Task brief
From the data below, repeat exactly the lines from the line with "13.5px; line-height: 20px;" to the line with "flex-start; gap: 8.8px;", both included.

Records for this exercise
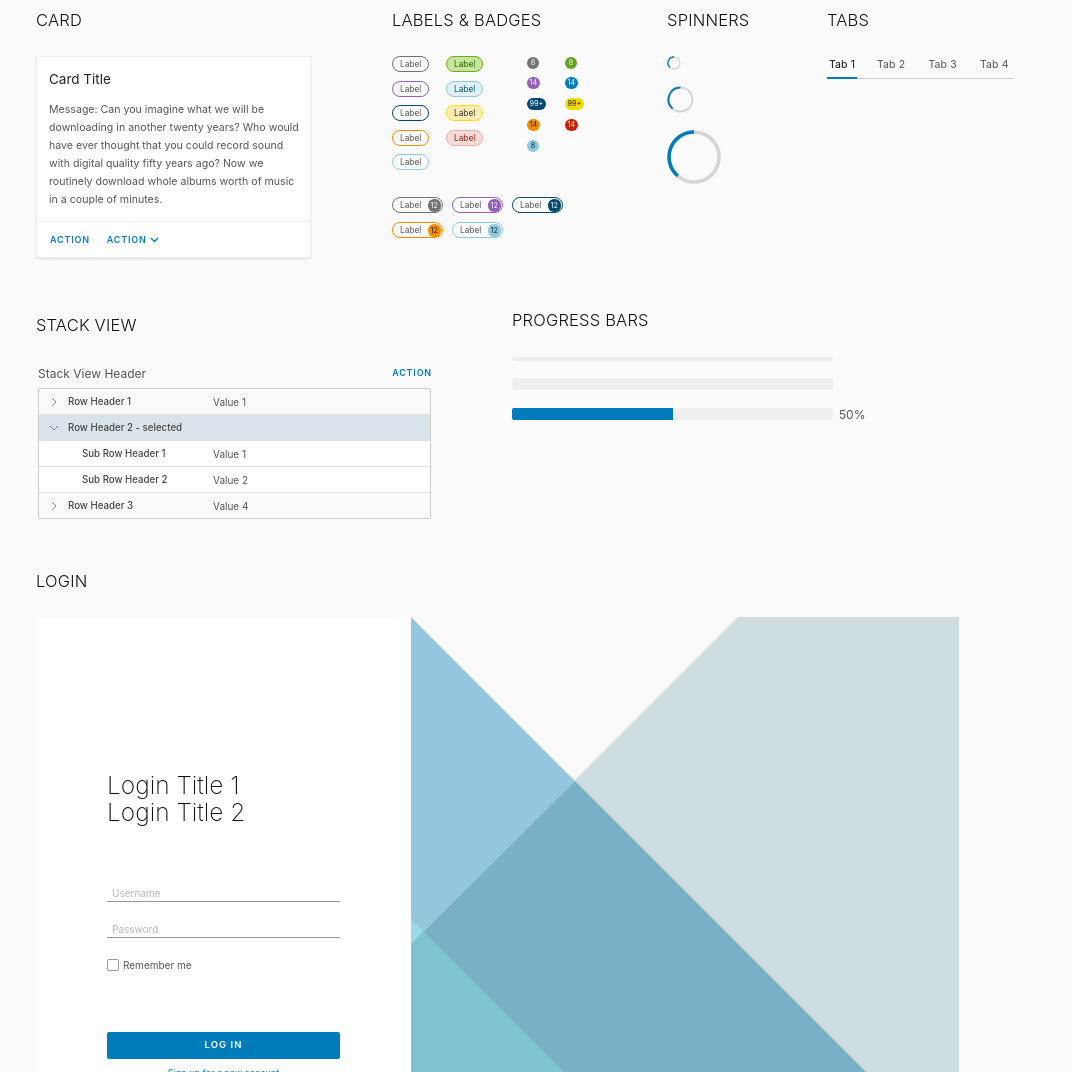
<!DOCTYPE html>
<html lang="en">
<head>
<meta charset="utf-8">
<title>UI Component Sheet</title>
<style>
:root {
  --page: #fafafa; --white: #fff; --ink: #111; --text: #565656; --line: #ccc; --track: #eee;
  --blue: #007cbb; --navy: #004a70; --grey: #737373; --purple: #9460b8; --orange: #f38b00;
  --sky: #89cbdf; --green: #62a420; --yellow: #f2d900; --red: #c92100; --selected: #d9e4ea;
}
* { box-sizing: border-box; margin: 0; padding: 0; }
body { width: 1072px; height: 1072px; overflow: hidden; background: var(--page); color: var(--text); font-family: Inter, sans-serif; }
a { color: var(--blue); text-decoration: none; }
.sheet { width: 1072px; height: 1072px; overflow: hidden; padding: 8px 0 0 36px; display: flex; flex-direction: column; }
h2 { font-size: 16.5px; line-height: 24px; font-weight: 300; letter-spacing: .2px; color: var(--ink); white-space: nowrap; }
.row-top { display: grid; grid-template-columns: 356px 275px 160px 186px; height: 300px; flex: none; }
.row-middle { display: grid; grid-template-columns: 476px 400px; height: 261px; flex: none; }
.action { font-size: 9px; font-weight: 600; letter-spacing: .8px; line-height: 12px; }

.card { width: 275px; height: 202px; margin-top: 24px; background: var(--white); border: 1px solid #eee; border-radius: 2px; box-shadow: 0 1px 2px #ddd; }
.card-body { height: 165px; padding: 12px 0 0 12px; border-bottom: 1px solid #eee; }
.card h3 { font-size: 13.5px; line-height: 20px; font-weight: 400; color: #222; }
.card p { margin-top: 12px; font-size: 10.6px; line-height: 17.9px; white-space: nowrap; }
.card-actions { display: flex; align-items: center; gap: 17px; height: 35px; padding-left: 13px; }
.card-actions a { display: flex; align-items: center; gap: 3px; }

.tokens { display: grid; grid-template-columns: 54px 81px 38px 40px; margin-top: 24px; }
.pills { display: flex; flex-direction: column; align-items: flex-start; gap: 8.6px; }
.badges { display: flex; flex-direction: column; align-items: flex-start; gap: 8.8px; padding-top: .6px; }
.pill { display: flex; align-items: center; justify-content: space-between; width: 37px; height: 16px; padding: 0 7px; border: 1px solid var(--tone); border-radius: 8px; font-size: 8.3px; line-height: 14px; background: var(--fill, transparent); color: var(--label, var(--text)); }
.badge { height: 12px; min-width: 12px; padding: 0 2.5px; border-radius: 6px; background: var(--tone); color: var(--num, #fff); font-size: 7.3px; line-height: 12px; text-align: center; }
.counters { display: grid; grid-template-columns: repeat(3, 51px); gap: 9px; margin-top: 27px; }
.counters .pill { width: 51px; padding-right: 1px; }
.counters .badge { width: 13.5px; height: 13px; padding: 0; line-height: 13px; }
.grey { --tone: var(--grey); }
.purple { --tone: var(--purple); }
.navy { --tone: var(--navy); }
.orange { --tone: var(--orange); --num: #222; }
.sky { --tone: var(--sky); --num: #222; }
.green { --tone: var(--green); }
.blue { --tone: var(--blue); }
.yellow { --tone: var(--yellow); --num: #222; }
.red { --tone: var(--red); }
.pill.success { --tone: #60b515; --fill: #c7e59c; --label: #266900; }
.pill.info { --tone: #89cbdf; --fill: #e1f1f6; --label: #00567a; }
.pill.warning { --tone: #ffdc0b; --fill: #feecb5; --label: #313131; }
.pill.danger { --tone: #ebafa6; --fill: #f5dbd9; --label: #a32100; }

.spinners { display: flex; flex-direction: column; align-items: flex-start; margin-top: 24px; }
.spinners svg { display: block; fill: none; }
.spinners circle { stroke: #d4d4d4; }
.spinners path { stroke: var(--blue); }
.spinners .medium { margin-top: 16px; }
.spinners .large { margin-top: 17px; }

.tabs { display: grid; grid-template-columns: 48px 51.5px 51.5px 34px; width: 186px; height: 23px; margin-top: 24px; border-bottom: 1px solid var(--line); font-size: 10.5px; line-height: 17px; letter-spacing: .1px; white-space: nowrap; }
.tabs a { color: var(--text); padding-left: 2px; height: 23px; width: 34px; }
.tabs .active { width: 30px; color: #111; border-bottom: 2px solid var(--blue); }

.stack-view { padding-top: 5px; }
.stack-head { display: flex; justify-content: space-between; align-items: center; width: 394px; height: 30px; margin: 21px 0 0 2px; font-size: 12px; }
.stack { width: 393px; margin-left: 2px; border: 1px solid var(--line); border-radius: 2px; font-size: 9.7px; font-weight: 500; }
.stack li { display: grid; grid-template-columns: 29px 145px 1fr; align-items: center; height: 26px; border-bottom: 1px solid #ddd; list-style: none; }
.stack li:last-child { border-bottom: 0; height: 25px; }
.stack li > svg { margin-left: 9px; }
.stack .selected { background: var(--selected); border-color: var(--selected); }
.stack .sub { background: var(--white); grid-template-columns: 43px 131px 1fr; }
.stack b { font-weight: 500; color: #444; white-space: nowrap; }
.stack span { font-weight: 400; font-size: 10px; }
.chevron { fill: none; stroke: #8c8c8c; stroke-width: 1; }

.progress { width: 321px; margin-top: 25px; display: flex; flex-direction: column; }
.bar { height: 12px; background: var(--track); border-radius: 2px; overflow: hidden; width: 321px; flex: none; }
.bar.slim { height: 4px; margin-bottom: 17px; }
.bar-labelled { display: flex; align-items: center; gap: 6px; height: 12px; margin-top: 18px; font-size: 12px; }
.bar-fill { width: 50%; height: 12px; background: var(--blue); }

.login { display: grid; grid-template-columns: 375px 548px; height: 455px; margin-top: 24px; }
.login-panel { background: var(--white); padding: 155px 71px 0; height: 455px; overflow: hidden; display: flex; flex-direction: column; }
.login-title { font-size: 24.5px; line-height: 27px; font-weight: 200; color: #111; white-space: nowrap; margin-bottom: 40px; }
.field { width: 233px; height: 18px; flex: none; margin-top: 18px; padding-left: 5px; border-bottom: 1px solid #9a9a9a; font-size: 10px; line-height: 18px; color: #b5b5b5; }
.remember { display: flex; align-items: center; gap: 4px; height: 12px; flex: none; margin-top: 21px; font-size: 10px; }
.checkbox { width: 12px; height: 12px; border: 1px solid #9a9a9a; border-radius: 2px; }
.login-button { width: 233px; height: 27px; flex: none; margin-top: 61px; border-radius: 2px; background: var(--blue); color: var(--white); text-align: center; font-size: 9.5px; font-weight: 600; letter-spacing: 1px; line-height: 26px; }
.sign-up { flex: none; margin-top: 8px; font-size: 9px; line-height: 12px; text-align: center; width: 233px; }
.login-art { display: block; }
</style>
</head>
<body>
<main class="sheet">
  <div class="row-top">
    <section>
      <h2>CARD</h2>
      <article class="card">
        <div class="card-body">
          <h3>Card Title</h3>
          <p>Message: Can you imagine what we will be<br>downloading in another twenty years? Who would<br>have ever thought that you could record sound<br>with digital quality fifty years ago? Now we<br>routinely download whole albums worth of music<br>in a couple of minutes.</p>
        </div>
        <div class="card-actions">
          <a class="action" href="#">ACTION</a>
          <a class="action" href="#">ACTION <svg width="9" height="6" fill="none" stroke="#007cbb" stroke-width="1.4"><path d="M1 1L4.5 4.5L8 1"/></svg></a>
        </div>
      </article>
    </section>

    <section>
      <h2>LABELS &amp; BADGES</h2>
      <div class="tokens">
        <div class="pills">
          <span class="pill grey">Label</span>
          <span class="pill purple">Label</span>
          <span class="pill navy">Label</span>
          <span class="pill orange">Label</span>
          <span class="pill sky">Label</span>
        </div>
        <div class="pills">
          <span class="pill success">Label</span>
          <span class="pill info">Label</span>
          <span class="pill warning">Label</span>
          <span class="pill danger">Label</span>
        </div>
        <div class="badges">
          <span class="badge grey">8</span>
          <span class="badge purple">14</span>
          <span class="badge navy">99+</span>
          <span class="badge orange">14</span>
          <span class="badge sky">8</span>
        </div>
        <div class="badges">
          <span class="badge green">8</span>
          <span class="badge blue">14</span>
          <span class="badge yellow">99+</span>
          <span class="badge red">14</span>
        </div>
      </div>
      <div class="counters">
        <span class="pill grey">Label <span class="badge">12</span></span>
        <span class="pill purple">Label <span class="badge">12</span></span>
        <span class="pill navy">Label <span class="badge">12</span></span>
        <span class="pill orange">Label <span class="badge">12</span></span>
        <span class="pill sky">Label <span class="badge">12</span></span>
      </div>
    </section>

    <section>
      <h2>SPINNERS</h2>
      <div class="spinners">
        <svg width="14" height="14" stroke-width="1.3"><circle cx="7" cy="7" r="6"/><path d="M7 1A6 6 0 0 0 3 11.5"/></svg>
        <svg class="medium" width="27" height="27" stroke-width="2"><circle cx="13.5" cy="13.5" r="12"/><path d="M13.5 1.5A12 12 0 0 0 5.6 22.5"/></svg>
        <svg class="large" width="54" height="54" stroke-width="3.5"><circle cx="27" cy="27" r="25"/><path d="M27 2A25 25 0 0 0 10.8 46"/></svg>
      </div>
    </section>

    <section>
      <h2>TABS</h2>
      <nav class="tabs">
        <a class="active" href="#">Tab 1</a>
        <a href="#">Tab 2</a>
        <a href="#">Tab 3</a>
        <a href="#">Tab 4</a>
      </nav>
    </section>
  </div>

  <div class="row-middle">
    <section class="stack-view">
      <h2>STACK VIEW</h2>
      <div class="stack-head"><span>Stack View Header</span><a class="action" href="#">ACTION</a></div>
      <ul class="stack">
        <li><svg class="chevron" width="12" height="10"><path d="M4 1L8 5L4 9"/></svg><b>Row Header 1</b><span>Value 1</span></li>
        <li class="selected"><svg class="chevron" width="12" height="10"><path d="M2 3L6 7L10 3"/></svg><b>Row Header 2 - selected</b></li>
        <li class="sub"><i></i><b>Sub Row Header 1</b><span>Value 1</span></li>
        <li class="sub"><i></i><b>Sub Row Header 2</b><span>Value 2</span></li>
        <li><svg class="chevron" width="12" height="10"><path d="M4 1L8 5L4 9"/></svg><b>Row Header 3</b><span>Value 4</span></li>
      </ul>
    </section>

    <section>
      <h2>PROGRESS BARS</h2>
      <div class="progress">
        <div class="bar slim"></div>
        <div class="bar"></div>
        <div class="bar-labelled"><div class="bar"><div class="bar-fill"></div></div><span>50%</span></div>
      </div>
    </section>
  </div>

  <section>
    <h2>LOGIN</h2>
    <div class="login">
      <div class="login-panel">
        <h3 class="login-title">Login Title 1<br>Login Title 2</h3>
        <div class="field">Username</div>
        <div class="field">Password</div>
        <div class="remember"><span class="checkbox"></span><span>Remember me</span></div>
        <a class="login-button" href="#">LOG IN</a>
        <a class="sign-up" href="#">Sign up for a new account</a>
      </div>
      <svg class="login-art" width="548" height="455" viewBox="0 0 548 455" aria-hidden="true">
        <polygon fill="#cedde0" points="327,0 548,0 548,455 0,455 0,327"/>
        <polygon fill="#94c7dd" points="0,0 164,164 0,327"/>
        <polygon fill="#79b0c5" points="164,164 455,455 0,455 0,327"/>
        <polygon fill="#9adbe8" points="0,302 12.5,314.5 0,327"/>
        <polygon fill="#80c3d0" points="12.5,314.5 153,455 0,455 0,327"/>
      </svg>
    </div>
  </section>
</main>
</body>
</html>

Response to the task
.card h3 { font-size: 13.5px; line-height: 20px; font-weight: 400; color: #222; }
.card p { margin-top: 12px; font-size: 10.6px; line-height: 17.9px; white-space: nowrap; }
.card-actions { display: flex; align-items: center; gap: 17px; height: 35px; padding-left: 13px; }
.card-actions a { display: flex; align-items: center; gap: 3px; }

.tokens { display: grid; grid-template-columns: 54px 81px 38px 40px; margin-top: 24px; }
.pills { display: flex; flex-direction: column; align-items: flex-start; gap: 8.6px; }
.badges { display: flex; flex-direction: column; align-items: flex-start; gap: 8.8px; padding-top: .6px; }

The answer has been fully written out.